“A grand opportunity,” Allen County Commissioner Tom Williams called a plan to bring a G&W Grocery and apartments to the site of the old Allen County Hospital.
“It would be great for the community,” Williams said at Tuesday’s commission meeting.
While vocally supportive, commissioners — including Jerry Daniels and Jim Talkington — did not commit themselves to any binding agreement on the project, in part because they have given a group headed by Arlyn Briggs, Kincaid farmer, until June 1 to submit detailed plans for converting the structure to a care facility.
A part of that is for Briggs to purchase the old hospital for $157,000, which County Counselor Alan Weber said was its appraised value.

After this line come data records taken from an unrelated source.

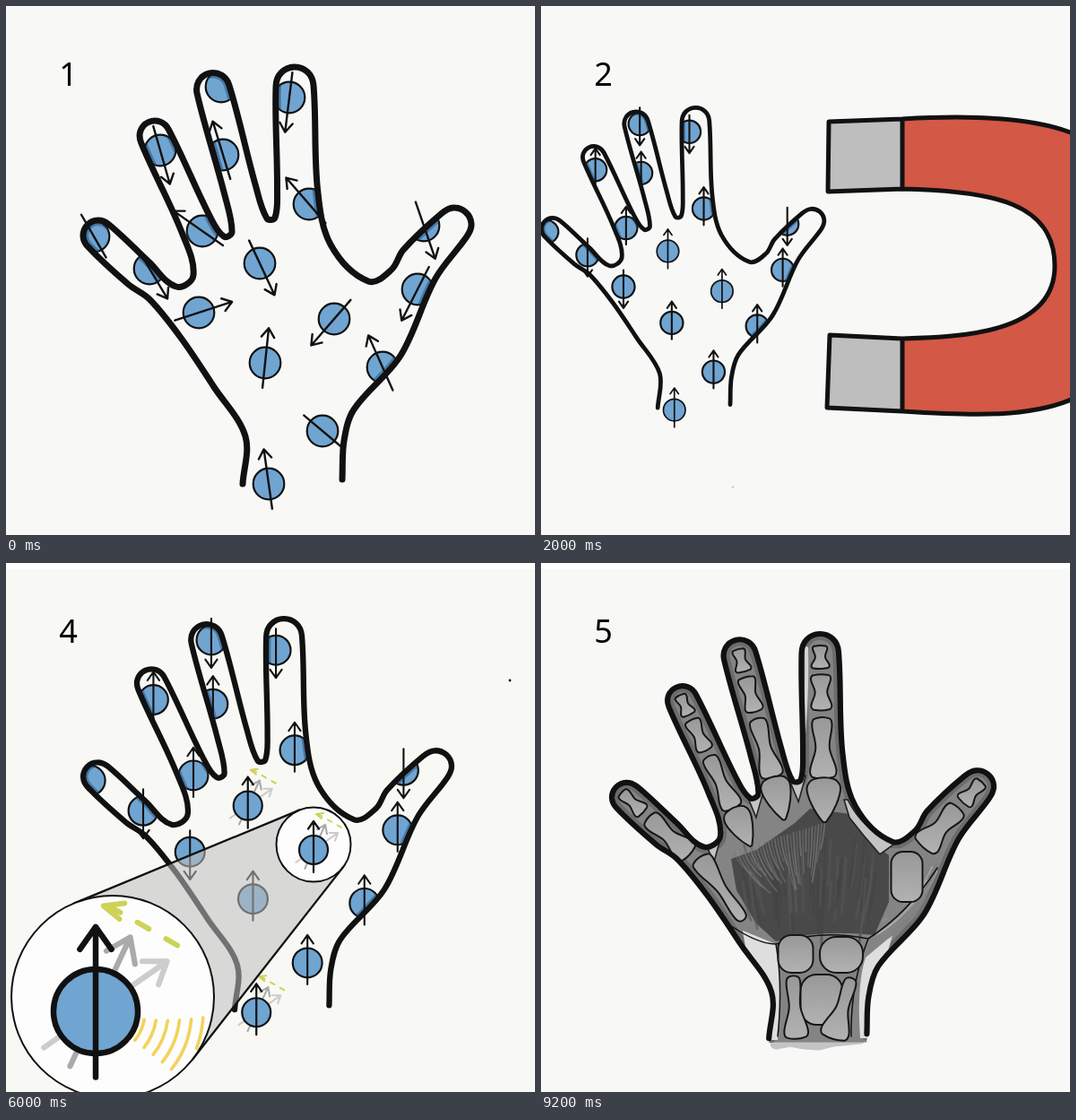
These frames come from a looping animation (590x590 px, 10000 ms). An HTML page:

```html
<!DOCTYPE html>
<html lang="en">
<head>
<meta charset="utf-8">
<title>How an MRI scan works</title>
<style>
  html, body { margin: 0; width: 100%; height: 100%; overflow: hidden; background: #f8f8f6; }
  svg { display: block; width: 590px; height: 590px; }
  .scene { visibility: hidden; animation: show 10s step-end infinite; }
  @keyframes show { 0% { visibility: visible; } 20%, 100% { visibility: hidden; } }
  text { font: 36px "Noto Sans", "Open Sans", sans-serif; fill: #000; text-anchor: middle; }
  .ink { fill: none; stroke: #111; stroke-linecap: round; stroke-linejoin: round; }
  .blue { fill: #70a4d1; stroke: #111; }
  .lens { fill: #fdfdfd; stroke: #111; stroke-width: 2; }
  .bone { fill: url(#boneTone); stroke: #161616; stroke-width: 2; }
</style>
</head>
<body>
<svg id="stage" viewBox="0 0 590 590"></svg>
<script>
// Each finger: tip x, y, radius, then base x, y, radius; pinky to thumb
const FINGERS = [
  [103, 256, 17, 148, 298, 17],
  [166, 145, 17, 212, 244, 18],
  [231, 93, 18.5, 261, 205, 18],
  [322, 89, 21, 325, 205, 22.5],
  [500, 244, 19, 461, 288, 24]
];
const WRIST = [[264, 533], [267, 480], [232, 425], [195, 370], [160, 327]];
// Skin that follows each finger
const GAPS = [
  [[190, 313], [209, 300]],
  [[243, 257], [252, 252]],
  [[291, 237], [300, 236]],
  [[362, 266], [404, 307], [430, 294]],
  [[440, 390], [388, 450], [377, 485], [375, 528]]
];

// Each spin: x, y, random heading in degrees, then +1 or -1 once aligned, or TUNED
const TUNED = 2;
const ZOOMED = [366, 349, 221, TUNED];
const SPINS = [
  [98, 257, 150, 0, 'bare'], [172, 161, 164, 1], [240, 90, null, -1], [242, 166, -17, 1],
  [316, 102, 187, -1], [338, 221, -41, 1], [219, 251, -55, 1], [160, 293, 149, -1],
  [283, 287, 155, TUNED], [215, 342, 72, -1], ZOOMED, [289, 398, 6, 1], [293, 533, -8, TUNED],
  [353, 474, -50, 1, 'bare'], [459, 316, 207, 1], [420, 403, -24, 1], [466, 245, 161, -1]
];

// Smooth curve through points, with handles a third of each segment
function smooth(p, closed) {
  const n = p.length;
  const at = i => closed ? p[(i + n) % n] : p[Math.max(0, Math.min(n - 1, i))];
  const handle = (i, len) => {
    const dx = at(i + 1)[0] - at(i - 1)[0], dy = at(i + 1)[1] - at(i - 1)[1];
    const k = len / 3 / (Math.hypot(dx, dy) || 1);
    return [dx * k, dy * k];
  };
  let d = 'M' + p[0];
  for (let i = 0; i < (closed ? n : n - 1); i++) {
    const a = at(i), b = at(i + 1), len = Math.hypot(b[0] - a[0], b[1] - a[1]);
    const h = handle(i, len), g = handle(i + 1, len);
    d += `C${[a[0] + h[0], a[1] + h[1], b[0] - g[0], b[1] - g[1], ...b].map(v => v.toFixed(1))}`;
  }
  return d + (closed ? 'Z' : '');
}

function fingerEdge([tx, ty, r, bx, by, br]) {
  const len = Math.hypot(tx - bx, ty - by), ux = (tx - bx) / len, uy = (ty - by) / len;
  const tip = [0, 1, 2, 3, 4].map(i => {
    const c = r * Math.cos(i * Math.PI / 4), s = r * Math.sin(i * Math.PI / 4);
    return [tx + uy * c + ux * s, ty - ux * c + uy * s];
  });
  return [[bx + uy * br, by - ux * br], ...tip, [bx - uy * br, by + ux * br]];
}

const OUTLINE = [...WRIST, ...FINGERS.flatMap((f, i) => [...fingerEdge(f), ...GAPS[i]])];

function makeHand(sx, sy, tx, ty, wrist = 583) {
  const place = ([x, y]) => [x * sx + tx, y * sy + ty];
  const line = smooth(OUTLINE.map(place));
  return { line, place, scale: sx, area: `${line}L${place([375, wrist])}L${place([264, wrist])}Z` };
}

const ink = (d, w, color = '#111', extra = '') =>
  `<path class="ink" d="${d}" stroke-width="${w}" style="stroke:${color}" ${extra}/>`;
const disc = (x, y, r, extra = '') => `<circle cx="${x}" cy="${y}" r="${r}" ${extra}/>`;
const shift = (x, y, rest, body) => `<g transform="translate(${x} ${y}) ${rest}">${body}</g>`;
const paper = (color, strip) => `<rect width="590" height="590" fill="${color}"/>` +
  (strip ? '<rect width="590" height="6.5" fill="#fff"/>' : '');
const speck = disc(562, 131, 1.4, 'fill="#111"');

// Arrow through a point, pointing up at 0 degrees
function needle(x, y, deg, tail, head, w, barb, color) {
  const tip = barb ? `M${-barb * .6} ${barb * .85 - head}L0 ${-head}L${barb * .6} ${barb * .85 - head}` : '';
  return shift(x, y, `rotate(${deg})`, ink(`M0 ${tail}V${-head}${tip}`, w, color));
}

// Discs are cut off by the skin and shaded along it
function skinAndDiscs(id, hand, spots, edge) {
  const r = 17.3 * hand.scale;
  const discs = extra => spots.map(([x, y]) => disc(x, y, r, extra)).join('');
  return `<clipPath id="skin${id}"><path d="${hand.area}"/></clipPath>
    <clipPath id="discs${id}">${discs()}</clipPath>
    <g clip-path="url(#skin${id})">${discs('class="blue" stroke-width="2.2"')}
      <g clip-path="url(#discs${id})">${ink(hand.line, edge * 1.7, '#1f5078', 'opacity=".5"')}</g></g>
    ${ink(hand.line, edge)}`;
}

const tuned = (x, y, k, tilt, extra = '') => shift(x, y, `scale(${k})`,
  extra + disc(0, 0, 16, 'class="blue" stroke-width="2.2"') + needle(0, 0, tilt, 25, 32, 2.2, 10));

function alignedHand(id, hand, edge, tilt, extra) {
  const k = hand.scale / .949;
  const spots = SPINS.filter(s => s !== ZOOMED || !extra)
    .map(([x, y, , pole]) => [...hand.place([x - 3.5, y + 3.5]), pole]);
  const fixed = spots.filter(s => s[2] !== TUNED);
  return skinAndDiscs(id, hand, fixed, edge) +
    fixed.filter(s => s[2]).map(([x, y, pole]) =>
      needle(x, y, pole < 0 ? 180 : 0, 24 * k, 31 * k, 2.1, 11 * k)).join('') +
    spots.filter(s => s[2] === TUNED).map(([x, y]) => tuned(x, y, k, tilt, extra)).join('');
}

// Shaded band along the two outer tangents of a pair of circles
function beam([x1, y1, r1], [x2, y2, r2], fill, opacity, w) {
  const base = Math.atan2(y2 - y1, x2 - x1);
  const open = Math.acos((r1 - r2) / Math.hypot(x2 - x1, y2 - y1));
  const on = (x, y, r, s) => [x + r * Math.cos(base + s * open), y + r * Math.sin(base + s * open)];
  const [a, b, c, d] = [on(x1, y1, r1, -1), on(x2, y2, r2, -1), on(x2, y2, r2, 1), on(x1, y1, r1, 1)];
  return `<path d="M${a}L${b}L${c}L${d}Z" fill="${fill}" fill-opacity="${opacity}"/>` + ink(`M${a}L${b}M${c}L${d}`, w);
}
const lens = circle => disc(...circle, 'class="lens"');

function randomSpins() {
  const hand = makeHand(1, 1, 0, 0);
  return paper('#f8f8f7') + skinAndDiscs('A', hand, SPINS, 7) +
    SPINS.filter(s => s[2] !== null).map(([x, y, deg, , bare]) =>
      needle(x, y, deg, 28, bare ? 27 : 39, 2.4, bare ? 0 : 12)).join('');
}

function magnetField() {
  const inner = 'C470 369 573 365 573 290C573 220 505 206 403 204';
  const poles = 'M321 129L403 126V204L320 207ZM322 367L403 371V452L319 448Z';
  return paper('#f8f8f7') +
    `<path d="M403 126C470 122 550 122 600 145V435C550 460 480 457 403 452V371${inner}Z" fill="#d35846"/>
     <path d="${poles}" fill="#bebebe"/>` +
    ink(`${poles}M403 126C470 122 550 122 600 145M403 452C480 457 550 460 600 435M403 371${inner}`, 5) +
    alignedHand('B', makeHand(.728, .72, -62, 64.3), 4.8, 0) + ink('M213 537L215 536', 1, '#aaa');
}

function radioWaves() {
  const hand = makeHand(.949, .9375, 5.5, -1.7);
  const big = [137, 453, 83], small = [347, 311, 38.5];
  const push = ink('M-11-36v8M-11-32h17m-5-5l5 5l-5 5', 1.8, '#d9773f');
  let waves = '';
  for (let i = 1; i <= 7; i++) {
    const r = 360 + 16 * i * i;
    waves += disc(97 * i - 75 - r, 360, r, 'fill="none" stroke="#f6d163" stroke-width="16"');
  }
  return paper('#f8f8f7') + waves + '<rect width="590" height="6.5" fill="#fff"/>' +
    `<path d="${hand.area}" fill="#f8f8f7"/>` + beam(big, small, '#ccc', .8, 1.5) +
    alignedHand('C', hand, 6.3, 25, push) +
    lens(small) + tuned(346, 313, 1, 26, push) +
    lens(big) + tuned(135, 461, 2.2, 26, push) + disc(327, 381, 1) + speck;
}

function relaxing() {
  const big = [119, 484, 113], small = [343, 314, 41.5];
  const trail = needle(0, 0, 55, 24, 33, 2.1, 9, '#ccc') + needle(0, 0, 25, 23, 31, 2.1, 10, '#aaa') +
    ink('M31-25L5-40', 2, '#ced256', 'stroke-dasharray="5 7.5"') + ink('M11-41L3-40L9-35', 2, '#ced256');
  let echo = '';
  for (let i = 0; i < 6; i++) {
    const r = 52 + 13 * i;
    const at = a => [103 + r * Math.cos(a), 500 + r * Math.sin(a)];
    echo += ink(`M${at(.18 - i * .024)}A${r} ${r} 0 0 1 ${at(i < 5 ? .67 : .36)}`, 3.6, '#f1d35c');
  }
  return paper('#f8f8f4', true) +
    alignedHand('D', makeHand(.949, .9375, 4.5, -1.7), 6.3, 0, trail) +
    beam(big, small, '#c0c0c0', .55, 2.3) +
    lens(small) + tuned(343, 320, 1, 0, trail) +
    lens(big) + echo + tuned(100, 500, 2.94, 0, trail) + speck;
}

// Bone shapes: position along the axis and relative width
const HOURGLASS = [[0, .8], [.12, 1], [.5, .6], [.88, 1], [1, .75]];
const DROP = [[0, .6], [.2, 1], [.6, .75], [1, .12]];

function bone([x1, y1], [x2, y2], w1, w2, shape) {
  const len = Math.hypot(x2 - x1, y2 - y1), nx = (y1 - y2) / len, ny = (x2 - x1) / len;
  const side = s => shape.map(([t, k]) => {
    const w = s * k * (w1 + (w2 - w1) * t) / 2;
    return [x1 + (x2 - x1) * t + nx * w, y1 + (y2 - y1) * t + ny * w];
  });
  return `<path class="bone" d="${smooth([...side(1), ...side(-1).reverse()], true)}"/>`;
}
const pebble = (x, y, w, h) =>
  `<rect class="bone" x="${x - w / 2}" y="${y - h / 2}" width="${w}" height="${h}" rx="${w * .38}"/>`;

// Finger bones lie along the finger's axis at fixed fractions of its length
function fingerBones(hand, [tx, ty, r, bx, by], isLong) {
  const [x1, y1] = hand.place([tx, ty]), [x2, y2] = hand.place([bx, by]);
  const at = t => [x1 + (x2 - x1) * t, y1 + (y2 - y1) * t];
  const link = (t1, t2, w1, w2, shape = HOURGLASS) => bone(at(t1), at(t2), w1 * r, w2 * r, shape);
  return isLong
    ? link(-.06, .16, .75, 1) + link(.23, .57, 1.05, 1.1) + link(.66, 1.24, 1, 1.45) + link(1.26, 1.68, 1.8, 1.7, DROP)
    : link(-.12, .4, .8, 1.1) + link(.57, 1.55, 1.2, 1.7);
}

function scanImage() {
  const hand = makeHand(.984, .97, -5.6, 13, 538);
  const bones = FINGERS.map((f, i) => fingerBones(hand, f, i > 0 && i < 4)).join('') +
    bone([178, 330], [225, 397], 25, 12, HOURGLASS) + pebble(408, 350, 35, 56) +
    pebble(284, 436, 39, 42) + pebble(335, 437, 48, 40) + pebble(313, 487, 47, 56) +
    bone([281, 462], [285, 529], 14, 28, HOURGLASS) + bone([346, 464], [326, 529], 12, 34, HOURGLASS);

  let seed = 7;
  const rnd = () => (seed = seed * 16807 % 2147483647) / 2147483647;
  const streak = (x, y, dx, dy, c, w) => ink(`M${x} ${y}q${dx * .3} ${dy * .6} ${dx} ${dy}`, w, c, 'opacity=".55"');
  let grain = '';
  for (let i = 0; i < 50; i++) {
    const x = 225 + rnd() * 155;
    grain += streak(x, 300 + rnd() * 60, (300 - x) * .12, 30 + rnd() * 45, i % 2 ? '#434343' : '#575757', 3);
  }
  // Tendons fan out from the middle of the wrist
  for (let i = 0; i < 30; i++) {
    const x = 215 + i * 3.5, y = 322 - i * 1.1, k = .15 + rnd() * .35;
    grain += streak(x, y, (295 - x) * k, (425 - y) * k, i % 2 ? '#8c8c8c' : '#777', 1.5);
  }
  for (let i = 0; i < 12; i++) grain += streak(428 + rnd() * 18, 335 + rnd() * 25, -55, 60, i % 3 ? '#7c7c7c' : '#bbb', 2);

  const webs = GAPS.slice(0, 3).map(([a, b]) => {
    const [x, y] = hand.place([(a[0] + b[0]) / 2, (a[1] + b[1]) / 2]);
    return `M${x - 10} ${y - 5}H${x + 10}L${x + 2} ${y + 24}Z`;
  }).join('');

  return paper('#f8f8f6', true) +
    `<linearGradient id="boneTone" x2="0" y2="1"><stop stop-color="#989898"/><stop offset="1" stop-color="#b2b2b2"/></linearGradient>` +
    ink('M262 536L278 533L294 536L310 537L326 533L356 530', 13, '#c4c4c4') +
    `<clipPath id="skinE"><path d="${hand.area}"/></clipPath><g clip-path="url(#skinE)">
      <path d="${hand.area}" fill="#848484"/>${ink(hand.line, 14, '#6c6c6c')}
      <path d="M225 410L262 425Q270 460 264 532H245ZM392 415L362 440Q352 470 356 530H370L385 440Z" fill="#dedede"/>
      <path d="M212 330L240 320L283 290L300 274L345 280L362 306L388 326V378L372 415Q310 408 262 422L240 402L218 365Z" fill="#494949"/>
      ${grain}${ink('M296 95Q297 150 293 190', 4, '#d4d4d4')}
      <g fill="#c4c4c4" stroke="#222" stroke-width="1.6"><path d="${webs}"/>
        <path d="M338 264L344 284L360 304L378 325L396 312Q360 300 342 264Z"/></g></g>` +
    ink('M205 400Q240 425 262 425Q310 408 365 419Q410 390 442 340M262 425Q270 470 264 528M365 419Q345 470 346 528', 1.5) +
    bones + ink(hand.line, 6.2);
}

const scenes = [randomSpins, magnetField, radioWaves, relaxing, scanImage];
document.getElementById('stage').innerHTML = scenes.map((draw, i) =>
  `<g class="scene" style="animation-delay:${i * 2 - 10}s">${draw()}<text x="69.6" y="89">${i + 1}</text></g>`).join('');
</script>
</body>
</html>
```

Briggs told the Register Tuesday afternoon he anticipated having a firm plan in place for commissioners’ review by June 1.
“We’re going forward and will have an architect walk through the hospital Monday,” he said, with other components of his project in concluding stages. “We’re working our butts off” to get it all done.
In addition to handing commissioners a letter of intent from G&W — reported in Tuesday’s Register — David Toland, in his economic development role, said another housing developer was due to visit Allen County later this week to scope out development on another site.
Also pointed out, in regard to development on the old hospital site, was new construction would qualify for property tax rebates through Iola’s Community Revitalization Program. The advantage is 95 percent of taxes, once paid, are rebated for six years and then payments return to 100 percent in 20 percent increments over the next four years.
Commissioners have determined that hazardous materials, such as asbestos, are not of consequence in demolition of the old hospital. They expect to seek bids for its razing, if a deal with Briggs and his group doesn’t materialize.
Weber has said demolition may be expensive, given the building’s structure and complexity, but did not venture a guess.
IN OTHER BUSINESS, commissioners:
— Discussed with Ryan Sell, ambulance service director, purchase of a new ambulance. Bids eventually will be sought.
Sell also mentioned purchase of a fourth defibrillator to be carried in an ambulance on duty each day. Three now have the devices, which means one each is in Humboldt, Moran and Iola. The fourth ambulance is stationed in Iola and could be dispatched to outlying stations when one or both ambulances are otherwise occupied.
Sell envisioned the purchase — about $20,000 — as a capital acquisition and responsibility of the county, which was challenged by Talkington. Later, Weber sided with Talkington, saying when run revenue transferred to Iola for general operation increased from $750,000 to $1 million a year, he thought county was responsible only for purchase of ambulances, leaving other purchases Iola’s responsibility.
— Commissioners agreed to employ H.W. Lochner, Inc., a Salina engineering firm, to do design services for lighting and signage to support Allen County Regional Hospital. For $10,750, the company will shepherd a project to put lights along Oregon Road from the hospital to U.S. 169, as well as at the intersection. Signage will direct motorists to the hospital, Allen Community College and the Ray Pershall Industrial Site.
Iola Administrator Carl Slaugh said he had no authorization from city council members to look into lights along Kentucky Street, which is the north-south access route to the hospital. Reason, he added, was the road may be expanded relatively soon to better accommodate traffic.
— Approved use of the courthouse lawn for the Haunt for Hirschsprung’s Second Annual Hot Rod Run. Supporters said several events would start at 9 a.m. on Aug. 22. Included with be filming of a segment for the television series “Street Rodding American Style.” The first car show drew better than 30 entries; double that number or more are expected this year.